Stored data entries:

###

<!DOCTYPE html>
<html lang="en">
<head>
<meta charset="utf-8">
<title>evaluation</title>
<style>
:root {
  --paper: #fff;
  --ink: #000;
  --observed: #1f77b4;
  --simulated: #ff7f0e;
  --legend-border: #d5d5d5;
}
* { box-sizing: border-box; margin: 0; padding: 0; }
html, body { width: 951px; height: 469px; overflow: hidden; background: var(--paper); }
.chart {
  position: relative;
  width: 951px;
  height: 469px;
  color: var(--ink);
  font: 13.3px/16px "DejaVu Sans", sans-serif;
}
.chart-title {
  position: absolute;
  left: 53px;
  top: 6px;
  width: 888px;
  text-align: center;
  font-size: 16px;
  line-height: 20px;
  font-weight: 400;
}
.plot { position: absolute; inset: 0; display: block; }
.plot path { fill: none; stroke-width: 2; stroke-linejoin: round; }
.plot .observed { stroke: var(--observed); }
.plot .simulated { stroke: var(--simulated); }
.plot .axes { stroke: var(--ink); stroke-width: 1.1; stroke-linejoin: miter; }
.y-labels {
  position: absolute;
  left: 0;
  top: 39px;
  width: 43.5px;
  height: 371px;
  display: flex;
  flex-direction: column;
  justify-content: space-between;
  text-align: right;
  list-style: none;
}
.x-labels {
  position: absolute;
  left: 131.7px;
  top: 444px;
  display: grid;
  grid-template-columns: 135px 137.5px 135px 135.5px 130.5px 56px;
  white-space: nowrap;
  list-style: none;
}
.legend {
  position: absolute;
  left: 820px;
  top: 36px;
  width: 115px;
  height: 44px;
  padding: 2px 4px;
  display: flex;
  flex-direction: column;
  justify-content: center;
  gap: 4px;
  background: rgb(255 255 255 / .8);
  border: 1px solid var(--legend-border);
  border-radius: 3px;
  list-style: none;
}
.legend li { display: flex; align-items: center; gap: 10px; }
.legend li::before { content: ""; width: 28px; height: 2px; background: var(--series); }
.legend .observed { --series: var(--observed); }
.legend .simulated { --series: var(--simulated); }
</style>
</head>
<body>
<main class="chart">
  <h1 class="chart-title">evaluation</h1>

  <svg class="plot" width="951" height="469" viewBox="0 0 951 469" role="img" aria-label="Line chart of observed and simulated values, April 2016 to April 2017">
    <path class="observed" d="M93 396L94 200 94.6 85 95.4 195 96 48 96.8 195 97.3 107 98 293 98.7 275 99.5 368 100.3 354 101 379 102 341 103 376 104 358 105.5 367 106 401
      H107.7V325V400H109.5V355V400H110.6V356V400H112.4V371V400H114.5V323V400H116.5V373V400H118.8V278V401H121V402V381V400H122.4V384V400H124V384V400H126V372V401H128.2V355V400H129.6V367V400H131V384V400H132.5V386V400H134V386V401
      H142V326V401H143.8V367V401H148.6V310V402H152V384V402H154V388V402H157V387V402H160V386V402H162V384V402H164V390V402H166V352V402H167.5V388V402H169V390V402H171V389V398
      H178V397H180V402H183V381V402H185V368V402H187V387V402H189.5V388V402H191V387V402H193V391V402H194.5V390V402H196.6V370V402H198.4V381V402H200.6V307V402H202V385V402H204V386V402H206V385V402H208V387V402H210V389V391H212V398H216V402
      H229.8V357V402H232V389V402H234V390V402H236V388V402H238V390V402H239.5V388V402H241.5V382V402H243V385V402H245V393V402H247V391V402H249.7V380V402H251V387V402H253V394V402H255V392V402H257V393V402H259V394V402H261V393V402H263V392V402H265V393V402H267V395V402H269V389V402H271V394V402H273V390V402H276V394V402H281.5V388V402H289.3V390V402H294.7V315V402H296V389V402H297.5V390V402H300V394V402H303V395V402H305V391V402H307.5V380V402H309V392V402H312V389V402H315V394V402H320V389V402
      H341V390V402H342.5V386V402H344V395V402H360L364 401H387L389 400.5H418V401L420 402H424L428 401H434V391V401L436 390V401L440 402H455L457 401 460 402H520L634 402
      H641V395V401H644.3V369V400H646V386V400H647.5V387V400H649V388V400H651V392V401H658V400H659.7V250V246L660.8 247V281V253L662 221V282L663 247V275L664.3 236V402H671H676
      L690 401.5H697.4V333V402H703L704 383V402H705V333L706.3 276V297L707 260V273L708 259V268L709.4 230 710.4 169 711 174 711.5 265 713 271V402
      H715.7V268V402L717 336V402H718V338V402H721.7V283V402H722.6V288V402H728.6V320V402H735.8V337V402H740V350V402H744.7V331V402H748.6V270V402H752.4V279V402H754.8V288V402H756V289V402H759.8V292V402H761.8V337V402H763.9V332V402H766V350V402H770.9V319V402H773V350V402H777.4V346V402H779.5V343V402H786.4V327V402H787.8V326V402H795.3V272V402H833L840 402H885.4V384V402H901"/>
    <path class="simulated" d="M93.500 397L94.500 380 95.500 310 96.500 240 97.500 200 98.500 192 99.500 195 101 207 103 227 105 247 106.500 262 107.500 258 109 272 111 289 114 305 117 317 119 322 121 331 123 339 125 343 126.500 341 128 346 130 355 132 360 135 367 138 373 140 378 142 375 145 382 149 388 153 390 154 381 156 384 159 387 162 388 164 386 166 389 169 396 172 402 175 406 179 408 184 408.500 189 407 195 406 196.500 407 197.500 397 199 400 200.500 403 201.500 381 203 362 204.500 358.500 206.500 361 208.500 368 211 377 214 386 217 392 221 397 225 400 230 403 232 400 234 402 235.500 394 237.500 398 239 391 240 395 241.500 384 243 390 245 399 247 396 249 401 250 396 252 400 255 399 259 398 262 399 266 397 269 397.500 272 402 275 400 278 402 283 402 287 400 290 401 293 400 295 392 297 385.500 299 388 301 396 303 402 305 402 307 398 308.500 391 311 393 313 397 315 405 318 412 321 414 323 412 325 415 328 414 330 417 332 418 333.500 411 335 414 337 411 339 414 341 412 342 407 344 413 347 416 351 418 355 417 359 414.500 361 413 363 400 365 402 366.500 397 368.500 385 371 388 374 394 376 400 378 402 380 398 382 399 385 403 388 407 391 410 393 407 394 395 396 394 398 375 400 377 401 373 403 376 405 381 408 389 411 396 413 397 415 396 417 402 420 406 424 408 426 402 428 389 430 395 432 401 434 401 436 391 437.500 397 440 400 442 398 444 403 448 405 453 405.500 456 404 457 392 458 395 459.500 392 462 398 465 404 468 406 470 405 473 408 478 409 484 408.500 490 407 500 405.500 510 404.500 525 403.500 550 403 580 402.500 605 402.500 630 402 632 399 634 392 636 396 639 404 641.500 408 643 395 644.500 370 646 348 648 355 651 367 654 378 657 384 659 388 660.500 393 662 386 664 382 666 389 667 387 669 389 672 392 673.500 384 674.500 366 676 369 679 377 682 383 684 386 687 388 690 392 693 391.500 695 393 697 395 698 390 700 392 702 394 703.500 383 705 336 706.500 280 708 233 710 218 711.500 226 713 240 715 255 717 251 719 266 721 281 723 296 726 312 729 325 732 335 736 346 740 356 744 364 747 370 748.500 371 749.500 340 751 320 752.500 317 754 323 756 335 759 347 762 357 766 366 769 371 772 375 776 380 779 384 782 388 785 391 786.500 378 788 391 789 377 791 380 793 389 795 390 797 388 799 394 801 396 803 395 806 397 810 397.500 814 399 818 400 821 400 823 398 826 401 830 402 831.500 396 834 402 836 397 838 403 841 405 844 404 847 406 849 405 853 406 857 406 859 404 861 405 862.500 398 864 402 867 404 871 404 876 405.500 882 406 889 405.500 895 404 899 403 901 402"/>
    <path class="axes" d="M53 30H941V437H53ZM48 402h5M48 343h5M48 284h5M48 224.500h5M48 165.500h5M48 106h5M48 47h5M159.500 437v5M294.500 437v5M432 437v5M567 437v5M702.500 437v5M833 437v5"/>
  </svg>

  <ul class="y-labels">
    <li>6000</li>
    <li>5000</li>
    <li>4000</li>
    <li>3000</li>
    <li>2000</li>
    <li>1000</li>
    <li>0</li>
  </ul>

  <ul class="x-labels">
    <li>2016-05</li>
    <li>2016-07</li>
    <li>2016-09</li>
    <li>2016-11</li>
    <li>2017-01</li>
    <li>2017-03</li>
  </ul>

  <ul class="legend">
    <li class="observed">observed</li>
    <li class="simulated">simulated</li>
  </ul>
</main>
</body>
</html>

###

Directions:
Extract exactly the lines between the line containing "<li>2000</li>" and the end of the data, including both.

Expected output:
    <li>2000</li>
    <li>1000</li>
    <li>0</li>
  </ul>

  <ul class="x-labels">
    <li>2016-05</li>
    <li>2016-07</li>
    <li>2016-09</li>
    <li>2016-11</li>
    <li>2017-01</li>
    <li>2017-03</li>
  </ul>

  <ul class="legend">
    <li class="observed">observed</li>
    <li class="simulated">simulated</li>
  </ul>
</main>
</body>
</html>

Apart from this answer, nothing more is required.